I first moved over to this side of the Atlantic as part of a brisk Transatlantic trade in teen lobster servers. Back then, Scotland’s universities provided a summer supply of clambake attendants, buffet minions and housekeeping underlings to the hotels and resorts of Martha’s Vineyard each May. The Gulf War had smitten all graduate job offers with the hotel companies I’d spent the year courting, and it was either serve and clear lobster loads on Vineyard lawns or go back to the haddock hatch in the Highland chip shop where I’d worked last year for another oil-saturated summer.
It wasn’t a hard decision. Lobster trumped haddock. The thrill of this fantasyland that I’d glimpsed in books, television and movies easily eclipsed the cosy familiarity of home. Scotland would always be there. The opportunity to wear unflattering slacks while serving seafood to Carly Simon and James Taylor might not.
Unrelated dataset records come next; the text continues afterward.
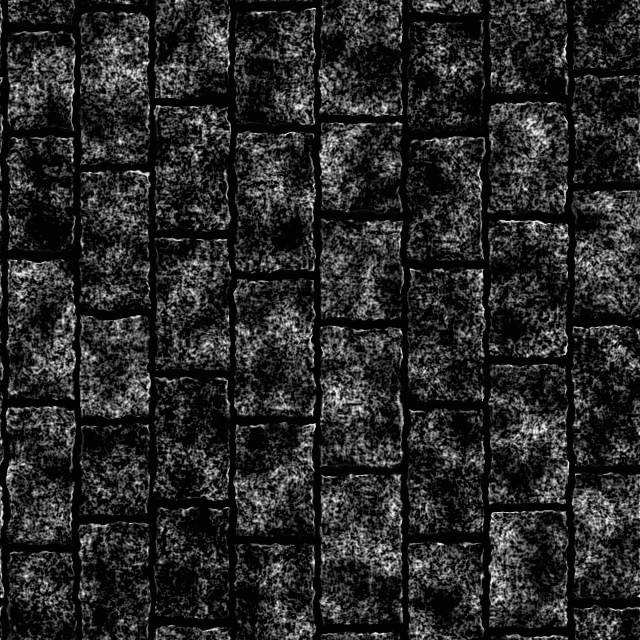
Write a WebGL 2 fragment shader that draws this texture.

```glsl
#version 300 es
precision highp float;
// Worn black stone pavers: eight uneven columns of five bricks each, staggered.
// Each column spaces its joints by a mean shift plus one sine wave, then gradient
// noise roughens the edges, pits the faces and breaks up the bright rims.

uniform vec2 u_resolution;
out vec4 outColor;

const float TAU = 6.2831853;
const int COLS = 8;
const float ROWS = 5.0;

// Left edge of each column, closed by the wrapped first edge
const float EDGES[9] = float[9](0.008, 0.121, 0.238, 0.363, 0.496, 0.633, 0.760, 0.892, 1.008);

// Per column: joint shift, cosine swell, sine swell, extra brightness
const vec4 COLUMNS[8] = vec4[8](
  vec4( 0.028,  0.016, -0.026, -0.01), vec4( 0.047, -0.033,  0.027,  0.02),
  vec4(-0.026, -0.002, -0.015, -0.03), vec4( 0.028, -0.019, -0.023,  0.02),
  vec4(-0.051,  0.034,  0.027,  0.02), vec4( 0.025,  0.001, -0.016, -0.04),
  vec4(-0.033,  0.020, -0.020,  0.03), vec4( 0.117, -0.002, -0.027, -0.01));

const vec2 HALF_GAP = vec2(0.0055, 0.0070);  // half the groove width, across and down
const float WARP = 0.006;                    // bend of the grooves
const float ROUGHNESS = 0.007;               // chipping of brick edges
const float RIM_WIDTH = 0.0045;
const vec4 RIM_LIGHT = vec4(0.20, 0.50, 0.58, 0.08);  // left, right, top, bottom
const float GROOVE_SHADE = 0.012;
const float FACE_SHADE = 0.155;              // mean face brightness
const float TONE_RANGE = 0.14;               // brightness spread between bricks
const float PATCH_GAIN = 0.42;
const float GRAIN_GAIN = 0.95;

vec2 hash2(vec2 p) {
  vec3 h = fract(p.xyx * vec3(0.1031, 0.1030, 0.0973));
  h += dot(h, h.yzx + 33.33);
  return fract((h.xx + h.yz) * h.zy);
}

float corner(vec2 cell, vec2 offset, vec2 f) {
  float angle = TAU * hash2(cell + offset).x;
  return dot(vec2(cos(angle), sin(angle)), f - offset);
}

// Gradient noise, roughly -0.7 to 0.7
float noise(vec2 p) {
  vec2 cell = floor(p), f = p - cell;
  vec2 w = f * f * f * (f * (f * 6.0 - 15.0) + 10.0);
  float low = mix(corner(cell, vec2(0, 0), f), corner(cell, vec2(1, 0), f), w.x);
  float high = mix(corner(cell, vec2(0, 1), f), corner(cell, vec2(1, 1), f), w.x);
  return mix(low, high, w.y);
}

// Height of a column's k-th joint, measured downward
float joint(int col, int k) {
  vec4 c = COLUMNS[col];
  float row = float(k) / ROWS;
  return row + c.x + c.y * cos(TAU * row) + c.z * sin(TAU * row);
}

void main() {
  vec2 uv = gl_FragCoord.xy / u_resolution;
  float soft = 0.8 / min(u_resolution.x, u_resolution.y);

  // Slightly bent grid, y pointing down, wrapped across the seam
  vec2 p = vec2(uv.x, 1.0 - uv.y);
  p += WARP * vec2(noise(p * 22.0 + 7.0), noise(p * 20.0 + 31.0));
  p.x = fract(p.x - EDGES[0]) + EDGES[0];

  // Which brick
  int col = 0;
  for (int i = 1; i < COLS; i++) if (p.x >= EDGES[i]) col = i;
  int row = -2;
  for (int k = -1; k <= 6; k++) if (p.y >= joint(col, k)) row = k;
  vec2 id = vec2(float(col), mod(float(row), ROWS));
  vec2 seed = hash2(id * 3.7 + 11.3);
  vec2 q = p + 3.0 * seed + 1.0;

  // Distances inward from left, right, top and bottom edges
  vec4 inset = vec4(p.x - EDGES[col], EDGES[col + 1] - p.x,
                    p.y - joint(col, row), joint(col, row + 1) - p.y);
  inset -= HALF_GAP.xxyy;
  inset += ROUGHNESS * (noise(q * 42.0) * 0.6 + noise(q * 110.0) * 0.5);
  float inner = min(min(inset.x, inset.y), min(inset.z, inset.w));
  float face = smoothstep(-soft, soft, inner);

  // Stained patches and fine pitted grain
  float patches = noise(q * 14.0) + 0.6 * noise(q.yx * 33.0 + 5.0);
  float grain = 0.35 * noise(q * 64.0) + 0.50 * noise(q.yx * 137.0 + 3.0)
              + 0.48 * noise(q * 263.0 + 9.0);
  float shade = FACE_SHADE + COLUMNS[col].w + TONE_RANGE * (seed.x - 0.5);
  shade += PATCH_GAIN * patches;
  shade += GRAIN_GAIN * grain * (1.0 + 0.8 * patches);

  // Pale crystals gathered in a few clusters
  float cluster = smoothstep(0.18, 0.42, noise(q * 17.0 + 40.0));
  shade += 0.9 * cluster * max(noise(q * 120.0 + 17.0) - 0.05, 0.0);
  shade -= 0.10 * (1.0 - smoothstep(0.0, 0.016, inset.w));

  // Broken light rims, strongest on the top and right
  vec4 band = 1.0 - smoothstep(vec4(0.001), vec4(RIM_WIDTH), inset);
  vec4 lit = band * RIM_LIGHT;
  float wear = smoothstep(-0.22, 0.38, noise(q * 36.0 + 2.0) + 0.6 * noise(q * 125.0));
  float rim = wear * max(max(lit.x, lit.y), max(lit.z, lit.w));

  shade = clamp(max(shade, GROOVE_SHADE) + rim, 0.0, 0.9);
  outColor = vec4(vec3(mix(GROOVE_SHADE, shade, face)), 1.0);
}
```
I practically galloped onto the first flight out.
Martha’s Vineyard was my introduction to America, its white shingled whaling captains’ mansions, colourful gingerbread cottages, chowder shacks, gentle seaside towns and 25-miles-per-hour speed limit added up to an almost fairytale take on the US. The Vineyard’s quaint distillation of 1950s America might be a US unrecognizable to most Americans, but it made a delightful introduction to the land before I graduated to the mainland and the grittier realities of the modern day US. And lobster really did trump haddock, although it was much harder to get rid of the green snail trail of lobster goo that slimed down my work shirts each day.